...Under normal circumstances, the emotional, reward-seeking, selfish, “myopic” part of our brain is checked and balanced in its desirous cravings by our powers of cognition — our awareness of the consequences, say, of eating too much or spending too much. But after decades of never-before-seen levels of affluence and endless messages promoting instant gratification...this self-regulatory system has been knocked out of whack. The “orgy of self-indulgence” that spread in our land of no-money-down mortgages, Whybrow wrote in his 2005 book, “American Mania: When More Is Not Enough, ”has disturbed the “ancient mechanisms that sustain our physical and mental balance.”...If you put a person in an environment that worships wealth and favors conspicuous consumption, add gross income inequalities that breed envy and competition, mix in stagnant wages, a high cost of living and too-easy credit, you get overspending, high personal debt and a “treadmill-like existence,” as Whybrow calls it: compulsive getting and spending.

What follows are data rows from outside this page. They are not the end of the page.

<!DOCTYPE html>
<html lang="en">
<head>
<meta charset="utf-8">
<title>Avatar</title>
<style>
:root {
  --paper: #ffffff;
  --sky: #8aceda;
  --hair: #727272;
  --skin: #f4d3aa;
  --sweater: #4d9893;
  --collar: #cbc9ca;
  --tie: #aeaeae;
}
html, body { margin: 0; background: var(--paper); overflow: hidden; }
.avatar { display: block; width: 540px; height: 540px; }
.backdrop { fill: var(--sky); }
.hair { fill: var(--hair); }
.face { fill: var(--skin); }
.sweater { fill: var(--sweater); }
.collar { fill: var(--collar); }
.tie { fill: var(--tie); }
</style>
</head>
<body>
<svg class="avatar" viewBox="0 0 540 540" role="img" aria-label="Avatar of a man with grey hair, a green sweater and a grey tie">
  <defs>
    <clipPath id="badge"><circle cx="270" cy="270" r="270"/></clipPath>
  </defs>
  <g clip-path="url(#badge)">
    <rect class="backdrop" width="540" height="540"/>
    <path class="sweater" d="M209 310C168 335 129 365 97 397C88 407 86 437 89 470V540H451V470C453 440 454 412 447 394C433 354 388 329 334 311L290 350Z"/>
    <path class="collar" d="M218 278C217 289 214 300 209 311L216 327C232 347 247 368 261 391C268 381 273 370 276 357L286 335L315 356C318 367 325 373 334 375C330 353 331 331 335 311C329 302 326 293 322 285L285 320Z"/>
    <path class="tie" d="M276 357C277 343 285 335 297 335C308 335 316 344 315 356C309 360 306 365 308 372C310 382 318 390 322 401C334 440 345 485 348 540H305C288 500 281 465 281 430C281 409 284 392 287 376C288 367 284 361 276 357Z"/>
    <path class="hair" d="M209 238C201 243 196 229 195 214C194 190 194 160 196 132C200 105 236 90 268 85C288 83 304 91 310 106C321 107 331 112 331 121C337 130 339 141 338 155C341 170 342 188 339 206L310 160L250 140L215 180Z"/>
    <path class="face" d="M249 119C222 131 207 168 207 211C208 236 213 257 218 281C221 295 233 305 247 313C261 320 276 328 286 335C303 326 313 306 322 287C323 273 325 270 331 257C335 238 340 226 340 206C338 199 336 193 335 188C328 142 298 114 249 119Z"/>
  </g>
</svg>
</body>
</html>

The “yawning void, an insatiable hunger, an emptiness waiting to be filled,” that Lasch identified as animating the typical narcissist of the 1970s has grown only deeper with the passage of time. The Great Recession was supposed to portend a scaling back, a recalibration of our lifestyle, and usher in a new era of making more of less. But the pressures that drive the dysregulated American haven’t abated any since the fall of 2008. Wall Street is resurgent, and unemployment is still high. For too many people, the cycle of craving and debt that drives our treadmill existence simply can’t be broken.
Wednesday, June 30, 2010
does an nice piece in the NYTimes Magazine, in which she notes that problems of self-regulation — of appetite, emotion, impulse and cupidity — may well be the defining social pathology of our time. The ideas of Peter C. Whybrow at UCLA are referenced: